> **The task**
For each line below that includes the string "href", show the whole line.

> **Available records**
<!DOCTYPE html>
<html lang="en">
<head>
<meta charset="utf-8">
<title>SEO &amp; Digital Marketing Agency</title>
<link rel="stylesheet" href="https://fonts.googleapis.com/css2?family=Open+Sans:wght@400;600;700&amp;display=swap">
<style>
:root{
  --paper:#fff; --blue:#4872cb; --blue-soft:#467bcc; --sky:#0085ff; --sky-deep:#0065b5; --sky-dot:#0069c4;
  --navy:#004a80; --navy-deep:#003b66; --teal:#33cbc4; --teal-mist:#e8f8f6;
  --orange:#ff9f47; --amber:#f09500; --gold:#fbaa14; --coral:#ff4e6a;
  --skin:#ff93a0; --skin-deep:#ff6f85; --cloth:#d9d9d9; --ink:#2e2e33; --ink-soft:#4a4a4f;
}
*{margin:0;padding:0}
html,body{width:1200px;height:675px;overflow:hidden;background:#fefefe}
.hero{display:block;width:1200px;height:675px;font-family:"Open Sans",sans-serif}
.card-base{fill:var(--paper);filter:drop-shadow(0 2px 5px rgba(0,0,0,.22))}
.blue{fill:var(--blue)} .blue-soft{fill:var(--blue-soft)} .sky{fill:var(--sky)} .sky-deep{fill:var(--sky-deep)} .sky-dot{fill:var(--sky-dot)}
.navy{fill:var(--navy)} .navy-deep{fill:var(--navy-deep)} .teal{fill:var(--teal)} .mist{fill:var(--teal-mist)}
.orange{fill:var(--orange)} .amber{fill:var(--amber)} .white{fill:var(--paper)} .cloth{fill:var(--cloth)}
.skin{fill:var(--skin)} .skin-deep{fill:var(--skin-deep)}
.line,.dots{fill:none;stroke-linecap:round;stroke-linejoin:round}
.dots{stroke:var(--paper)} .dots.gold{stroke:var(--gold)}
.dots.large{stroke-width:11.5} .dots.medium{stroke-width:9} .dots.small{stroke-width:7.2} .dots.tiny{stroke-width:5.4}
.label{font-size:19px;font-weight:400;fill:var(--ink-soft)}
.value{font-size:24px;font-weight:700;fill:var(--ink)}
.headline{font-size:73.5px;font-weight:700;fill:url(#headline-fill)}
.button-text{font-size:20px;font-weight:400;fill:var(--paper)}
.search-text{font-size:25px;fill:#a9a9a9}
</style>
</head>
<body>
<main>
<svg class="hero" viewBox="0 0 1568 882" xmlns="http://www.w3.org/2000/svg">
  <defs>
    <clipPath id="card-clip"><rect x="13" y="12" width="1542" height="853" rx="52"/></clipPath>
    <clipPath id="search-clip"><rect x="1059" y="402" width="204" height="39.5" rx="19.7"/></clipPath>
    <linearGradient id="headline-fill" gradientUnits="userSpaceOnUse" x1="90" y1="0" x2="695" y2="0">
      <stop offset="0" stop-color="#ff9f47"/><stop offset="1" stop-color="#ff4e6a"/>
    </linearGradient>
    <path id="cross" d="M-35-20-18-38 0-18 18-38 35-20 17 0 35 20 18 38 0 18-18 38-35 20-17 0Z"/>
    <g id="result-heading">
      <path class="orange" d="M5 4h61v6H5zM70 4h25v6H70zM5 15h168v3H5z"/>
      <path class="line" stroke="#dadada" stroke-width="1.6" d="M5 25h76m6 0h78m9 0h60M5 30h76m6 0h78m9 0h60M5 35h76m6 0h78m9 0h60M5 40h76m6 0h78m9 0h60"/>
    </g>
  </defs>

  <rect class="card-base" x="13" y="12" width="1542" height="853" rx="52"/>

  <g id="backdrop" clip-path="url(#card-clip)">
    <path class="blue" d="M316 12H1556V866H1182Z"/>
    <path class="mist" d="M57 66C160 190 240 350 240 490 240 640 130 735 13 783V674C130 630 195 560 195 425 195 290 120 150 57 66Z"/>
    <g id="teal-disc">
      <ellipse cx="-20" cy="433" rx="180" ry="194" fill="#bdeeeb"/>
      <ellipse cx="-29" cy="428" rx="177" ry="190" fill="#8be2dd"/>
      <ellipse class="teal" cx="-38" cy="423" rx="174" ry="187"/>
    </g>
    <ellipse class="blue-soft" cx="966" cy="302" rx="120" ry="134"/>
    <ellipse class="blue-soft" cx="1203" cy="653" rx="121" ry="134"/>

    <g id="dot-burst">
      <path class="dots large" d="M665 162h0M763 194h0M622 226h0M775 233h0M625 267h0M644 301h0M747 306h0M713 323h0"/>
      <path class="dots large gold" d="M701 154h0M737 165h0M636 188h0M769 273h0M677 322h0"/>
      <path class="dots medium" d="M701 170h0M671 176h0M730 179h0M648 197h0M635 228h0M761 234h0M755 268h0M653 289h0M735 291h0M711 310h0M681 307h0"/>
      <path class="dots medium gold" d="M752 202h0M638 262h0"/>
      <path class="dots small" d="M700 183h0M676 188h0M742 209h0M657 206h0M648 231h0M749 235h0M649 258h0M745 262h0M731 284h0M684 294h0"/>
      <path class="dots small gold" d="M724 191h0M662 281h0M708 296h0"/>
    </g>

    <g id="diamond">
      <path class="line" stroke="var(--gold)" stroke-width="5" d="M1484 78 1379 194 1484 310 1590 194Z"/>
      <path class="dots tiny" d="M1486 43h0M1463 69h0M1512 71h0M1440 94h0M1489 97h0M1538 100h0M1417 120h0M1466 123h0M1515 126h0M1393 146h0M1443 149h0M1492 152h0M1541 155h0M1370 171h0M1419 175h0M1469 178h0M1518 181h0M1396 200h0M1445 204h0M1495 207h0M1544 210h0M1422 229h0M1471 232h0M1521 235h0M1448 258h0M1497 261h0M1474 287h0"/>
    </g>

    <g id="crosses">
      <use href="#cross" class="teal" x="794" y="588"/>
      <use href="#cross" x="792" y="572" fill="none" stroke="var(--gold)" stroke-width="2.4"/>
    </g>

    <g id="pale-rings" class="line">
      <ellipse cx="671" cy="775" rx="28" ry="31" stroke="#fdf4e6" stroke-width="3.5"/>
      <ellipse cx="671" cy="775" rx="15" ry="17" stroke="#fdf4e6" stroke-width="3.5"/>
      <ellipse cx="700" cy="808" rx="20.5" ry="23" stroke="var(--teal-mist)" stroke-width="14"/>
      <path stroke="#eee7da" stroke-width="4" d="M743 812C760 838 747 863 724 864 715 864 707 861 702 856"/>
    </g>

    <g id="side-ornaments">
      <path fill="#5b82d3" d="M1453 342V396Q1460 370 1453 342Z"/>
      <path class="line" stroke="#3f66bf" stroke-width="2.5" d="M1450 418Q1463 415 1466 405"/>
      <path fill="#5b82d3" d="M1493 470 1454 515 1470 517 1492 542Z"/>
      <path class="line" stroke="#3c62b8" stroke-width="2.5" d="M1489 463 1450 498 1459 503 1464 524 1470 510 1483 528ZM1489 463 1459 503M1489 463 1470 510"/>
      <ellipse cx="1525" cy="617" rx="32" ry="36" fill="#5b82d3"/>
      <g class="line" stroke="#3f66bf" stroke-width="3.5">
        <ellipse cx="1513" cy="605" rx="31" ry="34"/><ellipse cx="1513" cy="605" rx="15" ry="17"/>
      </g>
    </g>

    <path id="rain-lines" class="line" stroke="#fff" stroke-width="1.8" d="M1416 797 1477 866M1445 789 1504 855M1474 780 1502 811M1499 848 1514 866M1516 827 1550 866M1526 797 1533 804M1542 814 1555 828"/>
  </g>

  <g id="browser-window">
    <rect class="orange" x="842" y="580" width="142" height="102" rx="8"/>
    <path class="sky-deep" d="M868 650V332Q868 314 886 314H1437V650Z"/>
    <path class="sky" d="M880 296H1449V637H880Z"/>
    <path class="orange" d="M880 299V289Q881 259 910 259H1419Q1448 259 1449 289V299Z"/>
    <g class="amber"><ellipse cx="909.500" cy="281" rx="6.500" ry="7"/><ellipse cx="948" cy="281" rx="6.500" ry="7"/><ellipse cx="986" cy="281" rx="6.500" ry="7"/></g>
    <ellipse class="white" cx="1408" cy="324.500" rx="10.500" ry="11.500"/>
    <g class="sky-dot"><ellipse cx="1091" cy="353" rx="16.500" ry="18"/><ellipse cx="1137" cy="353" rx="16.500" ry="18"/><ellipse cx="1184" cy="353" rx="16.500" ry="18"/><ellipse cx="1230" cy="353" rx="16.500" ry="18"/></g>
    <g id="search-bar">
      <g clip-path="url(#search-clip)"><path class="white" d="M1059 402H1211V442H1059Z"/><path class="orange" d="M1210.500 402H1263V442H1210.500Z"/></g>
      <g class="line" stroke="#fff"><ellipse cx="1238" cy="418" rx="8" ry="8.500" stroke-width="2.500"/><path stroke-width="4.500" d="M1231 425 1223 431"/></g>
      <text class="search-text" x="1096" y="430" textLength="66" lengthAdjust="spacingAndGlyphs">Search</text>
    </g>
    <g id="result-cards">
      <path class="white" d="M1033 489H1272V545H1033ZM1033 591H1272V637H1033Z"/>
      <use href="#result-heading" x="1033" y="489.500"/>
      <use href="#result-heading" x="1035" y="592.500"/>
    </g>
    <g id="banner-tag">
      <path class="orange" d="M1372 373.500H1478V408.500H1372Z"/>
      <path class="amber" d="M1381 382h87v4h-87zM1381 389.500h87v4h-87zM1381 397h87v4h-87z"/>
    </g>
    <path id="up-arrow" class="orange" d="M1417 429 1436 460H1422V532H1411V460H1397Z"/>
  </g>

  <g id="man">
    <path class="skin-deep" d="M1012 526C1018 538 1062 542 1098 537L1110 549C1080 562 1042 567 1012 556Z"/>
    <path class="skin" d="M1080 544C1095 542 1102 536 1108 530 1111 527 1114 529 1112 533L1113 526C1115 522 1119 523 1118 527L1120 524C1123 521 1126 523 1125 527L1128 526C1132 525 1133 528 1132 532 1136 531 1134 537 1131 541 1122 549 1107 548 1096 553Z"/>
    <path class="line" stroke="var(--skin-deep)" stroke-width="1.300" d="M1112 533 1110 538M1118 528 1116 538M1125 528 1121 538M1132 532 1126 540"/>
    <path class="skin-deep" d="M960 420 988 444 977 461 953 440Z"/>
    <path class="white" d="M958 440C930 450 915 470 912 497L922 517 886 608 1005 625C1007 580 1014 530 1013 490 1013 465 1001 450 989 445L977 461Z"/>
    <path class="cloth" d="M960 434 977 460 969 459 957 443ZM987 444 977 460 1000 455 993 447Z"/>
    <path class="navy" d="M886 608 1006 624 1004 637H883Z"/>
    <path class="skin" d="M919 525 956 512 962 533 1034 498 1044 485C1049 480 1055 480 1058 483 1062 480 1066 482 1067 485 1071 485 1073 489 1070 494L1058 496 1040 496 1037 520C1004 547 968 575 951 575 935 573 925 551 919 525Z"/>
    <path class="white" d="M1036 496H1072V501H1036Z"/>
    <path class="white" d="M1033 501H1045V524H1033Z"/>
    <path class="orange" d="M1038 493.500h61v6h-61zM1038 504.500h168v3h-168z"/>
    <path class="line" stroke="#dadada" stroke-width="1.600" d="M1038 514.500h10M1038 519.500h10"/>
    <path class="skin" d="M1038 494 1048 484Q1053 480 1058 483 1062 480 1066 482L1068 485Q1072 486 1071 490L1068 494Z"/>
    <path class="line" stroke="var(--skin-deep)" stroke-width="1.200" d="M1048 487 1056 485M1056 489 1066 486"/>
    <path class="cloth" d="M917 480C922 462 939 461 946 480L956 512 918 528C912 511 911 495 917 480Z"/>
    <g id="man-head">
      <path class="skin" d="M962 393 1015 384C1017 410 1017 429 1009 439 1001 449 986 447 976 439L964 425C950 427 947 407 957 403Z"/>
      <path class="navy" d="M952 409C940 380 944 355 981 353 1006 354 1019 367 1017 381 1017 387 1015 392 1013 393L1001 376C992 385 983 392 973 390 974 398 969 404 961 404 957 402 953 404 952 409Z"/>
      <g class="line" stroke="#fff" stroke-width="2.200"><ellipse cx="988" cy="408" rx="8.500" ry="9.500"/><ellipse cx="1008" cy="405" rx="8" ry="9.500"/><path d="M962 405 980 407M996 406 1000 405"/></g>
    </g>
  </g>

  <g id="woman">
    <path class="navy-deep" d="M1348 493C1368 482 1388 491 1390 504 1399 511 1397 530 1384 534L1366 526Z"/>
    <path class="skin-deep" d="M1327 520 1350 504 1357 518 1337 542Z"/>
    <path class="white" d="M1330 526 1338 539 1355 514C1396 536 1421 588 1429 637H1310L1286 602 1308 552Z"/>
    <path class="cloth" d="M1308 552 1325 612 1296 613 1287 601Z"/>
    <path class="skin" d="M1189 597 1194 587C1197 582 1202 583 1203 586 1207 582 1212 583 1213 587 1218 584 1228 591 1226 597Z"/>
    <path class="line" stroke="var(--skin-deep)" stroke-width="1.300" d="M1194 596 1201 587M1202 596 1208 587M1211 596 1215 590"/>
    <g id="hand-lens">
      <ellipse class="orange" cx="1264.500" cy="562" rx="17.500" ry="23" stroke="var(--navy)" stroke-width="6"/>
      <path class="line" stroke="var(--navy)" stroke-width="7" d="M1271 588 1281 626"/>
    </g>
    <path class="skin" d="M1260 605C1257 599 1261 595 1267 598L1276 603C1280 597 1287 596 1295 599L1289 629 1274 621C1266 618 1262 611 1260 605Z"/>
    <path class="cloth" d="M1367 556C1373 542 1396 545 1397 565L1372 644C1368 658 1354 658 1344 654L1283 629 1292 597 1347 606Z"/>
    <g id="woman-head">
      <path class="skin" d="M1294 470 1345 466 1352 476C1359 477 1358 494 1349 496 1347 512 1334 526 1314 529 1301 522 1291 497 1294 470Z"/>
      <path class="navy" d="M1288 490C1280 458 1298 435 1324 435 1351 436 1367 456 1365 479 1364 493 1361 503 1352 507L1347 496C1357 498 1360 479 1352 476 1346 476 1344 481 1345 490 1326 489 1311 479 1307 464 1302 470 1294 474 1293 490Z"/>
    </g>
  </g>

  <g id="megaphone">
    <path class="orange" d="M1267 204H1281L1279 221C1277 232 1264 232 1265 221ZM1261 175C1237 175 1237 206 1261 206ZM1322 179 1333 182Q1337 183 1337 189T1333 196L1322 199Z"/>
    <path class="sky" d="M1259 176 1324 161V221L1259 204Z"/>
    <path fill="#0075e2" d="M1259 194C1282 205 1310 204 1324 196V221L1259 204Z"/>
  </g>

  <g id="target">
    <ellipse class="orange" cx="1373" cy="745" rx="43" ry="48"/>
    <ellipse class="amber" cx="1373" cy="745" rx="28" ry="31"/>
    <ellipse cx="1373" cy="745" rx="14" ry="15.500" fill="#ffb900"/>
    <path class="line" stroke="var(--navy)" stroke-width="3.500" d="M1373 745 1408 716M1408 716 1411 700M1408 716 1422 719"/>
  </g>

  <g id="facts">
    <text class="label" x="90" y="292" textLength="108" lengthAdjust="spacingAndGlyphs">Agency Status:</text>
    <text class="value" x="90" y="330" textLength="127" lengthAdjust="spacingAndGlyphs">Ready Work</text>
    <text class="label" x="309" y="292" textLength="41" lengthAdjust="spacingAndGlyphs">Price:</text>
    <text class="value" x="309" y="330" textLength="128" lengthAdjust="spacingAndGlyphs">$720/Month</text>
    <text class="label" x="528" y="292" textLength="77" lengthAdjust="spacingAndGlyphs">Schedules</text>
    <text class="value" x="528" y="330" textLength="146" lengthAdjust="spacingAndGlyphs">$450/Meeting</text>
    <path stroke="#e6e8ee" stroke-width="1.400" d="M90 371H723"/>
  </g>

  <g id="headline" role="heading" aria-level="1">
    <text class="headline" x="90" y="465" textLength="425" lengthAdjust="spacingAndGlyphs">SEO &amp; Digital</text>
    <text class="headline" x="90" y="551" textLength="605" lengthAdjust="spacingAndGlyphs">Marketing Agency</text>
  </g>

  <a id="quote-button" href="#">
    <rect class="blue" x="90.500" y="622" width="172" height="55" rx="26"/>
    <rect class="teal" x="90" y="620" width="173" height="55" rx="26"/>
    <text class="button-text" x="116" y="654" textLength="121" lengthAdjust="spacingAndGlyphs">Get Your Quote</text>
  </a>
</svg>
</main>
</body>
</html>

--

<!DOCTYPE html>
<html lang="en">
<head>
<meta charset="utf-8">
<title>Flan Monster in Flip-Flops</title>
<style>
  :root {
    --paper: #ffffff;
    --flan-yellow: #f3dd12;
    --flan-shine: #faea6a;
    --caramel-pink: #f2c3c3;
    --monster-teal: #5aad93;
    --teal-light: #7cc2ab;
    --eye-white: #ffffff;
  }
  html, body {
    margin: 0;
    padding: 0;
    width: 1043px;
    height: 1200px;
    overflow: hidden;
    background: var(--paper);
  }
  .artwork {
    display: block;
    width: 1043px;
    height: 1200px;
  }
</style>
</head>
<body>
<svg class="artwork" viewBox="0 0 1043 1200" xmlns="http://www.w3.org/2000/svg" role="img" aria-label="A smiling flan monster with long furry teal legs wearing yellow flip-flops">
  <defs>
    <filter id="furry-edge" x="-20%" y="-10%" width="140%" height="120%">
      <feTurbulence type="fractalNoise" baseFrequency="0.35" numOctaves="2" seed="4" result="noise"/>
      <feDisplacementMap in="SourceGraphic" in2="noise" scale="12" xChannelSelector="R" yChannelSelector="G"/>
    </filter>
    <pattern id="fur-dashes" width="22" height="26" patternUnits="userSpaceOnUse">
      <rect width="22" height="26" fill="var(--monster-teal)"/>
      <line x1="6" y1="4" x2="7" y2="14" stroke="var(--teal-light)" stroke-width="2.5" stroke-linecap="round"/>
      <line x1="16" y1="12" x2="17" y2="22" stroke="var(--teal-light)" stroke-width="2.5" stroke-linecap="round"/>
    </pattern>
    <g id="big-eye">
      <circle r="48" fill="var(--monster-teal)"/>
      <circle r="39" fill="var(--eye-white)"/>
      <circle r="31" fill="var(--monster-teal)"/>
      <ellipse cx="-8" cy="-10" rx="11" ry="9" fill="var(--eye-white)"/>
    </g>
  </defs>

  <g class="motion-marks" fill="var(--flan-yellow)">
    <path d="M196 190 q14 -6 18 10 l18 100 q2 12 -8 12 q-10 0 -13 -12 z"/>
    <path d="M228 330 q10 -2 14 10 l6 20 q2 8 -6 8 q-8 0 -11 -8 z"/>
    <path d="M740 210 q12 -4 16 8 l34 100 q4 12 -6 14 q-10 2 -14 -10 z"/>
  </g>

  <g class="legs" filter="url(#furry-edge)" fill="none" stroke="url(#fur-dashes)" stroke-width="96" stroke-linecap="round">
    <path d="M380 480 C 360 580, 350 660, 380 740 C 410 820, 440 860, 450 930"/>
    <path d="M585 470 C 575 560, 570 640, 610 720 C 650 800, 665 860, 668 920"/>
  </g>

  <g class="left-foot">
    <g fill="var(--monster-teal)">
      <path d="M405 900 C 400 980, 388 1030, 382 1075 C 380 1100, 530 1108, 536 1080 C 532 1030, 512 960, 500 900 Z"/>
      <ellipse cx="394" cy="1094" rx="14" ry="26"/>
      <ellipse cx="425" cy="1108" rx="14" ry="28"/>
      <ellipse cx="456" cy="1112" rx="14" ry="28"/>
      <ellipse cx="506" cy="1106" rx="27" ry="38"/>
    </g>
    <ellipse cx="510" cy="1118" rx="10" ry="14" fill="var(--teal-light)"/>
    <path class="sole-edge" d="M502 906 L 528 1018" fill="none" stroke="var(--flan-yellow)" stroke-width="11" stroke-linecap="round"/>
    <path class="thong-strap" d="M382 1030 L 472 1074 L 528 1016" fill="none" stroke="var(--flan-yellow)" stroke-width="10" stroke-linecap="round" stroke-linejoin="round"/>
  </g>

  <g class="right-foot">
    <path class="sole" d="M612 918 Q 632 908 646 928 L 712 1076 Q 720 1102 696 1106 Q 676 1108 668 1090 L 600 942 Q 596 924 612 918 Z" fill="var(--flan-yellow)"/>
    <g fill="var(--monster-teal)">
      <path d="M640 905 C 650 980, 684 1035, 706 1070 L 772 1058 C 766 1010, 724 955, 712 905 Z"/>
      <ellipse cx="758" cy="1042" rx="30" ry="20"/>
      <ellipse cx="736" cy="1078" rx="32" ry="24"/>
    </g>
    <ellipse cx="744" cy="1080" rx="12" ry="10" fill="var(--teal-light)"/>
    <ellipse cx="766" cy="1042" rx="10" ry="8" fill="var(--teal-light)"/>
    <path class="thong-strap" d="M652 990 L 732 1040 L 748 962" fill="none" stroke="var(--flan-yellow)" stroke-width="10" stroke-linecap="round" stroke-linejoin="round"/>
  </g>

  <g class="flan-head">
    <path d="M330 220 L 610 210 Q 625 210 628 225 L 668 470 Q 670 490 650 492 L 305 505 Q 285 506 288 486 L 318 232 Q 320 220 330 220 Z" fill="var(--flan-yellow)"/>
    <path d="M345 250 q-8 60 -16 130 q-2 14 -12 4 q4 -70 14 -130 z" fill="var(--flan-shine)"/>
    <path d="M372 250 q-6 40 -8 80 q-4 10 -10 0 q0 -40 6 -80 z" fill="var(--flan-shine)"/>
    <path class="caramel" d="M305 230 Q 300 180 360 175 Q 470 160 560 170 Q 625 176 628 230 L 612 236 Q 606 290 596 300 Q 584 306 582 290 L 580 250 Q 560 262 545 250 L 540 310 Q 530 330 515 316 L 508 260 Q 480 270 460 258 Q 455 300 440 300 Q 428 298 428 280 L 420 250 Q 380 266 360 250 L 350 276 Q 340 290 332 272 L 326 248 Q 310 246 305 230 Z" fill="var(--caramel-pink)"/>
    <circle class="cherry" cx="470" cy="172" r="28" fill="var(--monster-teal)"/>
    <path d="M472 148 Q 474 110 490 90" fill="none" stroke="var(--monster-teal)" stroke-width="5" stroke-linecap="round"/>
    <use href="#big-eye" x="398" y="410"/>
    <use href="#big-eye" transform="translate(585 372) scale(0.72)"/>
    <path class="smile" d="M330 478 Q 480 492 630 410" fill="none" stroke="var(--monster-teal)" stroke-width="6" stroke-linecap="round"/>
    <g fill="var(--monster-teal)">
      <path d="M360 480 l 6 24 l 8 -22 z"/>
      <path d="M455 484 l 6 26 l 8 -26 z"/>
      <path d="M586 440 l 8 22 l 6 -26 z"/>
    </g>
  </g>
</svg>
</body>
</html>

> **Answer to the problem**
<link rel="stylesheet" href="https://fonts.googleapis.com/css2?family=Open+Sans:wght@400;600;700&amp;display=swap">
      <use href="#cross" class="teal" x="794" y="588"/>
      <use href="#cross" x="792" y="572" fill="none" stroke="var(--gold)" stroke-width="2.4"/>
      <use href="#result-heading" x="1033" y="489.500"/>
      <use href="#result-heading" x="1035" y="592.500"/>
  <a id="quote-button" href="#">
    <use href="#big-eye" x="398" y="410"/>
    <use href="#big-eye" transform="translate(585 372) scale(0.72)"/>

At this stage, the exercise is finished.